He says the very act of feeling his passion overflowing reignited his ambition and reminded him why he wanted to be a musician in the first place. “Obviously every [musician] dreams of playing to thousands of people and having the number one song, but that’s not the reason you do it,” he says. “The reason you do it is because you’re trying to create something that means something to people and to yourself. It’s helpful to remind yourself of that sometimes.”
Taking it to the streets
Despite his massive success, Rosenberg still enjoys busking, something he started doing after the band broke up and he had no money. “Looking back on it, those were some of the best years of my life,” he says. “I still love busking because not everyone can go to a concert. They might not be able to afford it or they might not be old enough. Busking allows everyone to check out what I do.”
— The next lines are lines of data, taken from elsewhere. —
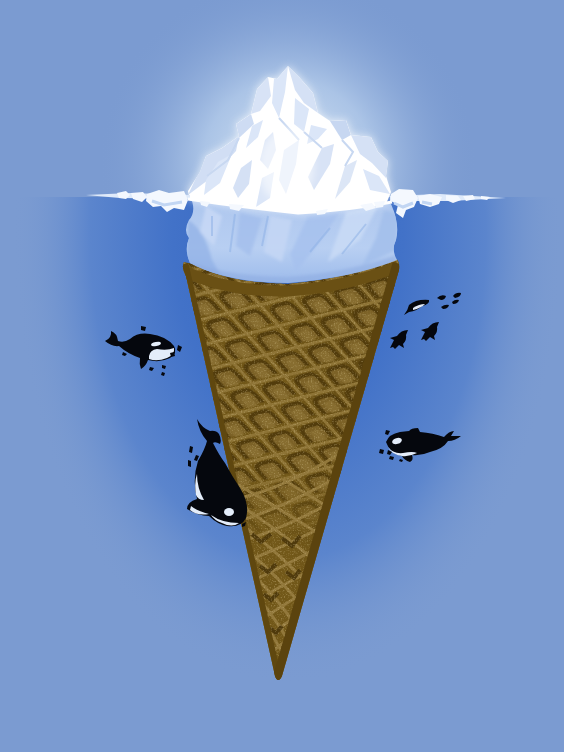
<!DOCTYPE html>
<html lang="en">
<head>
<meta charset="utf-8">
<title>Iceberg ice cream cone</title>
<style>
:root{--sky:#7b9bd1;--glow:#bdd4ee;--deep:#3a6bc4;--ice:#fff;--ice-shade:#dbe6f8;--ice-blue:#b9cdee;--cone:#6a5014;--cone-dark:#4f3a0c;--cone-light:#92783b;--cone-mid:#7c6227;--whale:#05070d;--belly:#e4edfa}
html,body{margin:0;height:100%;overflow:hidden;background:var(--sky)}
svg.poster{display:block;width:564px;height:752px}
.white{fill:var(--ice)}
.shade{fill:var(--ice-shade)}
.blue{fill:var(--ice-blue)}
.whale{fill:var(--whale)}
.belly{fill:var(--belly)}
.ridge{fill:none;stroke:var(--cone-light);stroke-width:3;stroke-linecap:round}
</style>
</head>
<body>
<svg class="poster" viewBox="0 0 564 752" role="img" aria-label="An iceberg as soft ice in a waffle cone, under water, with orcas and penguins swimming around it">
<defs>
<radialGradient id="skyGlow" gradientUnits="userSpaceOnUse" cx="288" cy="165" r="190">
<stop offset="0" stop-color="#d9e7f5"/><stop offset=".45" stop-color="#b3cbea" stop-opacity=".85"/><stop offset="1" stop-color="#7b9bd1" stop-opacity="0"/>
</radialGradient>
<radialGradient id="seaGlow" gradientUnits="userSpaceOnUse" cx="0" cy="0" r="1" gradientTransform="translate(288 235) scale(275 450)">
<stop offset="0" stop-color="#3566c1"/><stop offset=".42" stop-color="#4272c8"/><stop offset=".72" stop-color="#5b85cd"/><stop offset="1" stop-color="#7b9bd1" stop-opacity="0"/>
</radialGradient>
<linearGradient id="sunkIce" x1="0" y1="0" x2="0" y2="1">
<stop offset="0" stop-color="#adc6ee"/><stop offset=".6" stop-color="#b8cff2"/><stop offset="1" stop-color="#9dbbeb"/>
</linearGradient>
<linearGradient id="coneShade" x1="0" x2="1" y1="0" y2="0">
<stop offset="0" stop-color="#6f5517"/><stop offset=".5" stop-color="#725819"/><stop offset="1" stop-color="#5a430f"/>
</linearGradient>
<linearGradient id="fadeDown" gradientUnits="userSpaceOnUse" x1="0" y1="470" x2="0" y2="545">
<stop offset="0" stop-color="#fff"/><stop offset="1" stop-color="#000"/>
</linearGradient>
<mask id="upperCone" maskUnits="userSpaceOnUse" x="170" y="250" width="240" height="440"><rect x="170" y="250" width="240" height="440" fill="url(#fadeDown)"/></mask>
<pattern id="waffle" patternUnits="userSpaceOnUse" width="32" height="25" patternTransform="matrix(1 -.25 .75 .84 188 270)">
<path d="M0 0H32M0 0V25" fill="none" stroke="#8e7436" stroke-width="6"/>
<path d="M7 23V12Q8 6 16 6H25Q29 8 28 22" fill="#7c6227" stroke="#523c0c" stroke-width="4"/>
<path d="M13 24V14Q15 11 22 12V24Z" fill="#876d30"/>
</pattern>
<filter id="grain" x="0" y="0" width="100%" height="100%">
<feTurbulence type="fractalNoise" baseFrequency=".7" numOctaves="2" seed="4"/>
<feColorMatrix values="0 0 0 0 .72  0 0 0 0 .6  0 0 0 0 .32  0 0 0 4 -2.1"/>
<feComposite in2="SourceGraphic" operator="in"/>
</filter>
<filter id="soft"><feGaussianBlur stdDeviation="1.6"/></filter>
<filter id="softer" x="-30%" y="-30%" width="160%" height="160%"><feGaussianBlur stdDeviation="4"/></filter>
<path id="coneShape" d="M184 262Q181 267 186 276L275 676Q278 684 282 676L399 270Q400 261 396 259Q352 278 288 284Q228 283 192 264Z"/>
<clipPath id="coneClip"><use href="#coneShape"/></clipPath>
<path id="tipShape" d="M188 191L200 172L206 156L222 148L239 136L236 124L251 114L257 89L268 77L277 79L288 66L299 77L313 93L318 113L330 121L346 120L351 135L371 137L378 152L388 161L386 176L391 192L386 204L345 209L300 213L250 208L190 200Z"/>
<clipPath id="tipClip"><use href="#tipShape"/></clipPath>
<path id="sunkShape" d="M190 196Q197 211 189 220Q183 231 189 238Q184 250 190 263Q228 283 288 283Q352 278 397 260Q391 250 396 240Q400 224 391 204Z"/>
<clipPath id="sunkClip"><use href="#sunkShape"/></clipPath>
<clipPath id="seaClip"><rect y="197" width="564" height="555"/></clipPath>
<path id="penguin" d="M-9 9L-5 1L-9 -1L-2 -3Q2 -9 9 -9L7 -4Q8 1 4 5L5 9L0 6L-4 10L-6 8Z"/>
</defs>

<g id="background">
<rect width="564" height="752" fill="var(--sky)"/>
<circle cx="288" cy="165" r="190" fill="url(#skyGlow)"/>
<g clip-path="url(#seaClip)">
<rect y="197" width="564" height="555" fill="var(--sky)"/>
<rect y="197" width="564" height="555" fill="url(#seaGlow)"/>
</g>
</g>

<g id="cone">
<use href="#coneShape" fill="url(#coneShade)"/>
<g clip-path="url(#coneClip)">
<rect x="170" y="250" width="240" height="440" fill="url(#waffle)" mask="url(#upperCone)"/>
<g class="ridge">
<path d="M232 500Q280 490 336 456M236 522Q282 508 332 480M240 542Q284 528 328 504M244 562Q286 546 324 526M250 582Q284 566 318 548M254 602Q284 584 312 570M258 622Q284 604 306 592M264 640Q284 624 300 614M268 656Q280 644 294 636"/>
<path d="M226 478Q276 506 322 536M232 500Q276 528 314 560M240 524Q276 550 308 584M246 550Q274 572 302 606M252 574Q274 594 296 626M258 598Q274 616 290 644M264 624Q274 636 286 660M284 480Q306 494 330 508"/>
</g>
<path d="M252 534l9 8 10 -8M282 538l10 8 8-10M260 566l8 6 8-8M286 572l8 6 6-8M264 594l7 6 7-7M270 628l6 5 6-7" fill="none" stroke="var(--cone-dark)" stroke-width="4"/>
<use href="#coneShape" filter="url(#grain)" opacity=".3"/>
<path d="M186 272Q228 292 288 291Q352 286 398 266" fill="none" stroke="var(--cone)" stroke-width="11"/>
<path d="M184 264L278 682" fill="none" stroke="#5f470f" stroke-width="9"/>
<path d="M400 264L279 682" fill="none" stroke="#5b430e" stroke-width="15"/>
</g>
</g>

<g id="sunken-ice">
<use href="#sunkShape" fill="url(#sunkIce)"/>
<g clip-path="url(#sunkClip)">
<g filter="url(#soft)">
<path d="M188 220Q205 230 212 260L226 284L186 266Z" fill="#8fb0e6" opacity=".7"/>
<path d="M206 206L222 216L214 246L200 232Z" fill="#c9daf6" opacity=".8"/>
<path d="M240 212L262 218L250 256L236 246Z" fill="#a0bdec" opacity=".7"/>
<path d="M270 216L292 220L282 262L264 252Z" fill="#c6d8f6" opacity=".8"/>
<path d="M308 216L340 212L318 244L296 272L290 254Z" fill="#a6c1ee" opacity=".8"/>
<path d="M346 212L378 206L360 240L328 262Z" fill="#cbdcf7" opacity=".8"/>
<path d="M384 210L398 214L396 250L362 266L376 238Z" fill="#a2bfec" opacity=".8"/>
<path d="M190 262Q230 277 288 277Q350 272 396 255V290H190Z" fill="#8baae0" opacity=".5"/>
</g>
<path d="M212 216V236M235 214L230 252M268 216L262 246M366 224L342 254M330 228L310 252" fill="none" stroke="#8cafe6" stroke-width="2" opacity=".5"/>
</g>
</g>

<g id="iceberg-tip">
<use href="#tipShape" fill="#fff" opacity=".7" filter="url(#softer)"/>
<use href="#tipShape" class="white"/>
<g clip-path="url(#tipClip)">
<g class="blue">
<path d="M257 89L268 77L271 96L260 111L251 114Z" opacity=".55"/>
<path d="M288 66L299 77L313 93L318 113L304 103L295 90Z" opacity=".6"/>
<path d="M236 124L251 114L254 124L239 138Z" opacity=".7"/>
<path d="M206 156L222 148L239 136L236 151L212 177L188 195Z" opacity=".65"/>
<path d="M330 121L346 120L351 135L342 140Z" opacity=".8"/>
<path d="M351 135L371 137L378 152L388 161L386 178L372 163L360 154Z" opacity=".6"/>
<path d="M322 148L334 144L330 164L314 190L308 177Z" opacity=".55"/>
<path d="M265 140L273 132L276 150L268 169L260 160Z" opacity=".55"/>
<path d="M241 168L252 160L249 184L238 198L233 188Z" opacity=".6"/>
<path d="M345 166L357 160L350 182L335 199Z" opacity=".5"/>
</g>
<g class="shade">
<path d="M274 79L288 66L285 92L279 118L272 103Z"/>
<path d="M295 98L309 109L304 132L294 124Z"/>
<path d="M218 162L232 154L220 183L204 195L206 180Z"/>
<path d="M284 150L299 140L296 164L286 194L279 180Z"/>
<path d="M311 125L327 129L318 139L307 144Z"/>
<path d="M363 169L379 176L390 194L370 190Z"/>
<path d="M252 126L263 120L258 137L246 148Z"/>
<path d="M262 178L274 172L270 198L256 207Z"/>
</g>
<path d="M239 138L228 160L207 176M279 118L290 130L299 140M342 140L353 152L345 166M304 132L322 148" fill="none" stroke="#c8d8f1" stroke-width="2"/>
<ellipse cx="286" cy="166" rx="28" ry="38" fill="#fff" opacity=".55" filter="url(#softer)"/>
</g>
</g>

<g id="waterline">
<path d="M86 195L130 193L190 195V199L120 198ZM390 196L440 194L506 198L450 201L390 201Z" fill="#dfeafa"/>
<path d="M188 199Q240 207 298 213Q350 210 392 202" fill="none" stroke="#fff" stroke-width="3"/>
<g fill="#f4f8fe">
<path d="M117 193l9-2 4 4-4 4-7-1ZM131 193l12-1 4 5-5 5-9-3ZM147 194l12-4 10 3 15-2 4 9-4 10-10-2-7 4-6-6-8 1-7-6Z"/>
<path d="M391 194l8-5 14 1 5 8-4 9-8 3-3 8-7-5 2-8-7-4ZM418 196l12-2 12 3-3 7-9 3-10-3ZM446 195l12 1 3 4-8 3-7-3ZM463 196l10-1 2 4-9 2ZM481 196l9 1-3 3-6-1Z"/>
<path d="M200 201l10 1-3 5-6-2ZM229 204l15 1-5 6-9-2ZM316 211l12-2-3 5-8 1ZM360 205l12-2 4 5-10 3ZM374 202l11-1-2 6-7 1Z"/>
</g>
<path d="M152 201l12 4 18-3M394 203l9 4 10-4M422 202l10 2" fill="none" stroke="#c2d6f3" stroke-width="3"/>
</g>

<g id="orca-left">
<path class="whale" d="M105 341Q112 338 111 331Q117 333 118 341Q124 343 130 339Q138 332 150 334Q166 336 174 346Q178 353 170 358Q160 363 148 360Q146 366 141 369Q139 364 140 358Q128 354 119 346Q112 347 105 341Z"/>
<path class="belly" d="M149 356Q150 350 157 349Q167 351 174 348Q175 355 167 358Q157 362 149 359Z"/>
<ellipse cx="156" cy="344" rx="5" ry="2" class="belly" transform="rotate(-12 156 344)"/>
<path class="whale" d="M141 326l5 1-1 4-4-1ZM178 345l4 2-2 5-3-2ZM170 353l4-1 1 4-4 1ZM150 367l4 1-2 3-3-1ZM162 365l4 1-1 3-3-1ZM162 372l3 1-1 3-3-1ZM123 352l4 2-2 2-3-1Z"/>
</g>

<g id="orca-front">
<path class="whale" d="M197 419Q202 428 210 431Q216 430 219 434Q222 440 220 444Q215 441 213 443Q219 455 225 463Q232 476 240 488Q250 504 246 518Q241 528 227 526Q217 524 209 516Q198 516 187 509Q187 502 197 499Q192 479 198 461Q205 449 207 441Q199 432 197 419Z"/>
<path class="belly" d="M197 474Q197 488 204 500Q198 500 196 495Q194 482 197 474ZM211 515Q222 523 239 523Q232 528 222 523Q214 520 211 515Z"/>
<path class="belly" d="M191 506Q197 511 209 514Q197 516 190 510Z"/>
<ellipse cx="229" cy="512" rx="5" ry="4" class="belly"/>
<path class="whale" d="M190 446l3 1-1 6-3-1ZM196 455l3 1-2 5-3-1ZM188 460l3 1v6l-3-1ZM242 524l4-2-1 4-3 1Z"/>
</g>

<g id="orca-right">
<path class="whale" d="M386 442Q389 434 400 432L409 431Q411 428 418 428L420 432Q433 433 444 437Q449 431 454 431L451 436L461 436Q455 441 448 441Q443 449 430 452Q421 456 412 455Q414 460 410 462Q404 460 402 456Q390 454 386 442Z"/>
<ellipse cx="397" cy="441" rx="5" ry="3" class="belly" transform="rotate(-18 397 441)"/>
<path class="belly" d="M388 447Q393 454 403 453Q413 451 417 453Q409 457 402 456Q392 455 388 447Z"/>
<path class="whale" d="M386 430l4 1-2 4-3-1ZM380 449l4 1-1 4-4-1ZM390 456l4 1-1 3-4-1ZM388 450l4 2-2 3-3-1ZM400 459l3 1-1 2-3-1Z"/>
</g>

<g id="penguins" class="whale">
<path d="M404 315Q408 310 409 305Q416 299 429 300Q430 304 422 306Q417 311 409 312Z"/>
<path d="M413 308Q419 304 425 304Q421 308 413 310Z" class="belly"/>
<use href="#penguin" x="399" y="339"/>
<use href="#penguin" x="430" y="331"/>
<path d="M437 298q4-4 9-2-1 4-5 4ZM453 296q3-4 8-3 0 4-6 5ZM441 307q4-3 8-2-1 4-6 4ZM452 302q3-3 7-2-1 4-6 4Z"/>
</g>
</svg>
</body>
</html>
Turning pain into poetry
All of the songs Rosenberg writes are deeply personal and often painful, but he says it’s a joy to share them. “When [I] write them, it can be a very painful thing because it’s still fresh. But as time goes on, I still remember the girl or the situation, but it turns into something different,” he says. “Especially with ‘Let Her Go’ since it’s known around the world now. It started off as a really heart-wrenching breakup song, but now, for me, it’s such a treasured thing.”
If you go:
New York City
September 24, 8 p.m.
2124 Broadway, 212-465-6500
September 25, 7:30 p.m.
1 Patriot Pl, Foxborough
September 27, 8 p.m.
291 N Keswick Ave, Glenside
Follow Emily on Twitter: @EmLaurence